I was brought on as a part of the larger initiative to think about how motion design could help emphasize the experience across these platforms - creating a less transactional and robotic feeling. In addition to this, I was to work with the design team to identify interactions where motion design could be used to reduce friction.
The documentation was built by working closely with the UI and UX designers most familiar with the platform. Through this collaboration, we identified key aspects of the brand within the interfaces and assigned relevant characteristics which would help to design a coherent animation system. We then discovered the largest potential pain-point for the teams. If they had no context of how motion could benefit the entire experience, how could anyone hope to extend the system? So we also documented benefits which related to the overall platform.
Similar to the PayPal Design System project, I worked with design leads, UX and UI teams to come up with existing areas which could benefit from motion as well as creating a foundation of principles which would help us to identify new animation needs. When I started, they had already designed a large portion of the experience, but were willing to change things if it meant a simpler product.
Motion in OCEAN Compass is used to describe spatial relationships, functionality, and intention, with beauty and fluidity. Motion establishes powerful relationships, and provides tactile responses. The foundation of these movements is rooted in principles which illustrate the importance of motion as it relates to the design system.
Motion is emotive, creating delight for the Guest. It also feels calm, serene, and natural, consistent with the pace and rhythm of being on vacation.
Motion informs the Guest how Compass works, illustrating how to use components, and helping to establish patterns within the experience.
Motion helps to instruct the Guest through the experience, hinting at what will happen if a Guest completes a gesture, and helping to guide focus to the right spot at the right time.
Motion supports the appearance of realism through the portrayal of natural forces found on a voyage. The interface reflects this in the way elements interact with each other and the user. It is serene and soothing; capturing what it feels like to escape and relax.
Motion Design System
- The documentation was built in parallel to the design system so I couldn’t use it as a basis to start documentation. However, because the larger Carnival brand was established, I did have a baseline to inform a high level concept. With the help of the design leads we iterated on principles which resonated with the experience then presented them as we completed the design language.
- Building for up to 4 different form factors lead to some issues around scaling not only for animation, but also for visual design. Working closely with development, we prototyped our designs in the various screen sizes which resulted in a surprisingly simple scaling system.

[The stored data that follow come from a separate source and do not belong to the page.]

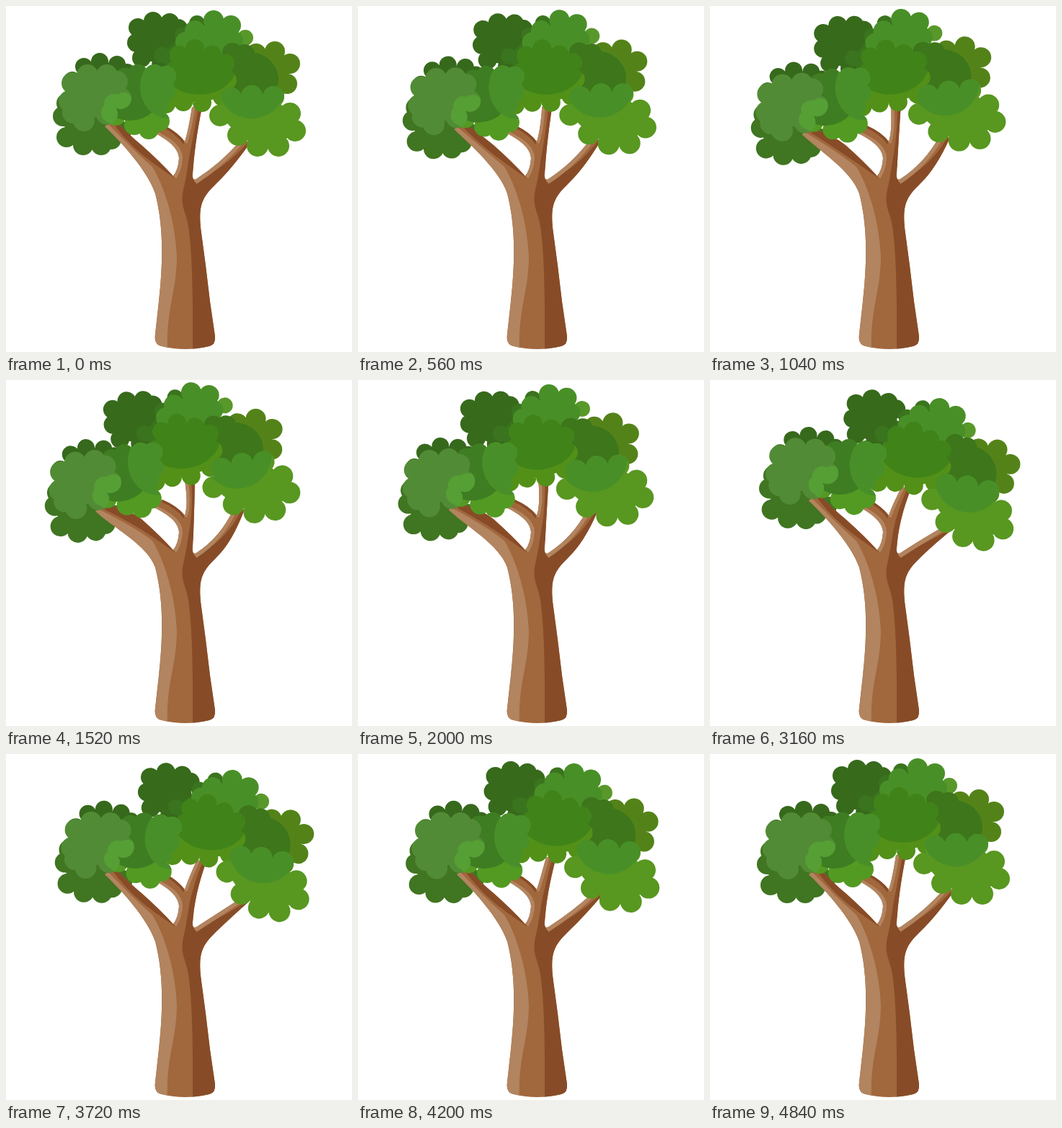
These frames come from a looping animation (480 by 480 pixels, 5 s). An HTML page with a canvas:

```html
<!DOCTYPE html>
<html lang="en">
<head>
<meta charset="utf-8">
<title>Swaying tree</title>
<style>
  html, body { margin: 0; width: 100%; height: 100%; overflow: hidden; background: #fff; }
  canvas { display: block; width: 480px; height: 480px; }
</style>
</head>
<body>
<canvas id="stage" width="480" height="480"></canvas>
<script>
const ctx = document.getElementById('stage').getContext('2d');
const LOOP = 5000, LEFT_AT = 1600, RIGHT_AT = 3300, REST_AT = 4840;

// Leaf mass: lobe centres listed clockwise, all with the same radius.
function cloud(r, ...xy) {
  const path = new Path2D();
  for (let i = 0; i < xy.length; i += 2) path.lineTo(xy[i], xy[i + 1]);
  path.closePath();
  for (let i = 0; i < xy.length; i += 2) {
    path.moveTo(xy[i] + r, xy[i + 1]);
    path.arc(xy[i], xy[i + 1], r, 0, 7);
  }
  return path;
}

function oval(x, y, rx, ry) {
  const path = new Path2D();
  path.ellipse(x, y, rx, ry, 0, 0, 7);
  return path;
}

// Pivot, then [dx, dy, angle] when blown left and right.
const groups = {
  back:   { x: 212, y: 50,  left: [-33, 7, -.13],   right: [18, 6, .12] },
  top:    { x: 288, y: 45,  left: [-28, -3, -.13],  right: [27, 19, .17] },
  centre: { x: 265, y: 90,  left: [-21, 0, -.13],   right: [17, 12, .13] },
  right:  { x: 362, y: 90,  left: [-23, -8, -.13],  right: [22, 32, .17] },
  low:    { x: 349, y: 160, left: [-9, -10, -.13],  right: [9, 24, .2] },
  middle: { x: 185, y: 135, left: [-14, 8, -.12],   right: [6, 1, .1] },
  left:   { x: 118, y: 138, left: [-13, 18, -.1],   right: [4, -1, .05] }
};

const leaves = {
  back: cloud(13, 183,30, 204,21, 227,23, 239,31, 245,60, 215,82, 188,72, 181,51),
  topBack: cloud(11, 216,68, 245,40, 265,24, 300,30, 300,100, 225,95),
  topSide: cloud(11, 300,30, 332,44, 318,70),
  top: cloud(14, 249,50, 262,34, 288,20, 312,27, 315,48, 315,70, 280,90, 245,72),
  right: cloud(14, 330,70, 347,66, 373,63, 394,80, 390,108, 372,125, 320,120),
  rightShade: cloud(14, 314,65, 331,67, 338,95, 314,105),
  centre: cloud(13, 234,90, 240,68, 262,59, 286,68, 304,80, 307,103, 300,126,
    272,134, 246,133, 222,136, 205,120),
  low: cloud(15, 297,152, 312,128, 341,125, 371,126, 394,149, 401,173, 378,194, 349,194, 322,179),
  middle: cloud(14, 146,140, 165,100, 183,95, 206,95, 222,97, 221,118, 212,135,
    213,160, 198,171, 178,165, 152,152),
  leftTop: cloud(12, 92,103, 108,84, 130,77, 154,81, 168,92, 140,120, 100,125),
  leftLow: cloud(14, 79,153, 84,135, 110,130, 150,150, 160,174, 146,185, 132,193, 107,193, 84,182),
  left: cloud(15, 88,132, 92,107, 113,96, 140,96, 154,105, 159,128, 140,150, 108,159, 93,148)
};
leaves.rightShade.addPath(oval(338, 102, 40, 38));

let l = 0, r = 0;   // weights of the left and right poses

const mix = (a, b) => a * l + b * r;

function pose(name) {
  const g = groups[name];
  const [dx, dy, angle] = g.left.map((v, i) => mix(v, g.right[i]));
  ctx.setTransform(1, 0, 0, 1, 0, 0);
  ctx.translate(g.x + dx, g.y + dy);
  ctx.rotate(angle);
  ctx.translate(-g.x, -g.y);
}

function paint(group, path, color) {
  ctx.save();
  pose(group);
  ctx.fillStyle = color;
  ctx.fill(path);
  ctx.restore();
}

function overlap(group, path, otherGroup, other, color) {
  ctx.save();
  pose(group);
  ctx.clip(path);
  paint(otherGroup, other, color);
  ctx.restore();
}

function drawTrunk() {
  const tip = (x, y, lx, ly, rx, ry) => (px, py) => `${px + mix(lx, rx)} ${py + mix(ly, ry)} `;
  const a = tip(0, 0, -13, 15, 0, 0), b = tip(0, 0, -3, 0, 1, 0),
        c = tip(0, 0, -10, 0, 8, 9), d = tip(0, 0, -9, -9, 1, 16);
  const outline = new Path2D(
    `M${a(137, 167)}C${a(161, 190)} 196 228 207 260 C220 310 217 365 212 410 L207 455
     Q205 470 216 472 Q248 480 282 472 Q291 470 290 458
     L283 410 L277 360 L271 315 C266 275 272 266 292 246 Q314 225 ${d(340, 188)}
     L${d(325, 187)}Q298 218 264 240 Q259 243 259 235 Q261 195 ${c(272, 140)}
     L${c(258, 140)}Q253 173 248 188 Q238 175 ${b(220, 166)}
     L${b(202, 174)}C230 188 239 199 240 211 Q239 227 232 236
     Q214 216 188 193 Q172 180 ${a(151, 158)}Z`);
  ctx.save();
  ctx.fillStyle = '#a1673d';
  ctx.fill(outline);
  ctx.clip(outline);

  ctx.fillStyle = '#874c27';
  ctx.fill(new Path2D(
    `M${c(267, 140)}Q260 180 254 210 Q250 238 246 255 C241 278 250 285 253 306
     Q260 350 259 480 L300 480 L300 300 L${d(350, 195)}L${d(335, 190)}Q307 222 262 245
     L258 235 L${c(280, 140)}Z`));
  ctx.fill(new Path2D(
    `M${a(151, 158)}L${a(150, 165)}Q175 198 207 220 L234 239 L234 230 L190 185 Z`));

  ctx.fillStyle = '#b2845f';
  ctx.fill(new Path2D(
    `M${a(130, 165)}L${a(143, 165)}Q184 207 203 223 C224 258 236 310 237 350
     C236 400 222 420 224 480 L190 480 L190 250 Z`));

  const line = (path, color, width) => {
    ctx.strokeStyle = color;
    ctx.lineWidth = width;
    ctx.stroke(new Path2D(path));
  };
  line(`M${b(202, 175)}C231 188 241 199 241 211 Q240 227 233 237`, '#b2845f', 8);
  line(`M${b(220, 167)}Q238 176 248 190`, '#874c27', 5);
  line(`M${c(260, 140)}Q255 173 249 190`, '#b2845f', 5);
  line(`M${d(326, 187)}Q299 219 262 243`, '#b2845f', 9);
  ctx.restore();
}

function drawTree() {
  ctx.setTransform(1, 0, 0, 1, 0, 0);
  ctx.fillStyle = '#fff';
  ctx.fillRect(0, 0, 480, 480);

  paint('left', leaves.leftTop, '#37691c');
  paint('left', leaves.leftLow, '#407521');
  drawTrunk();

  paint('back', leaves.back, '#376a1b');
  paint('top', leaves.topBack, '#3a741e');
  paint('top', leaves.topSide, '#58982a');
  paint('right', leaves.right, '#538318');
  paint('top', leaves.top, '#498f28');
  paint('right', leaves.rightShade, '#3d761b');

  paint('centre', leaves.centre, '#529018');
  overlap('centre', leaves.centre, 'centre', oval(268, 82, 52, 41), '#408319');

  paint('low', leaves.low, '#589720');
  overlap('low', leaves.low, 'right', oval(341, 108, 48, 48), '#488f28');

  paint('middle', leaves.middle, '#539a22');
  overlap('middle', leaves.middle, 'middle', oval(172, 116, 45, 43), '#3e7d22');
  overlap('middle', leaves.middle, 'middle', oval(224, 112, 38, 44), '#488f29');

  paint('left', leaves.left, '#528b35');
  overlap('left', leaves.left, 'middle',
    cloud(14, 146,148, 150,136, 163,134, 185,134, 185,165, 152,152), '#559f35');
}

function frame(now) {
  const t = now % LOOP;
  const ease = (from, to) => (1 - Math.cos(Math.PI * Math.min(1, (t - from) / (to - from)))) / 2;
  if (t < LEFT_AT) {
    l = ease(0, LEFT_AT);
    r = 0;
  } else if (t < RIGHT_AT) {
    r = ease(LEFT_AT, RIGHT_AT);
    l = 1 - r;
  } else {
    l = 0;
    r = 1 - ease(RIGHT_AT, REST_AT);
  }
  drawTree();
  requestAnimationFrame(frame);
}

const start = performance.now();
const tick = () => frame(Math.max(0, performance.now() - start));
requestAnimationFrame(function loop() {
  tick();
});
</script>
</body>
</html>
```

- Our primary front end platform was built in Unity. Because of this, we were able to animate based on real-world physics with ease but getting there was laborious. With PayPal, I used Principal to output useful code based on my animations. But since we were using Unity, the development team wanted me to build a library of animation parameters they could reference while building. The ask was too large for one person to undertake so we recruited a part of their team to identify animations which could illustrate the system in broad strokes. This made it so we only documented animations which illustrated a system of elements.
- Motion is more useful in code (Principal, Lotte, etc)
- How motion may inform emotional experience through challenging standard UI durations and movements.
- Building a system from next to nothing by using existing high level concepts
- Building animations for Unity
- Handoff process for Unity
- Compromising time spent for experience
Client - Carnival
Motion Design & Animation - Devon Stern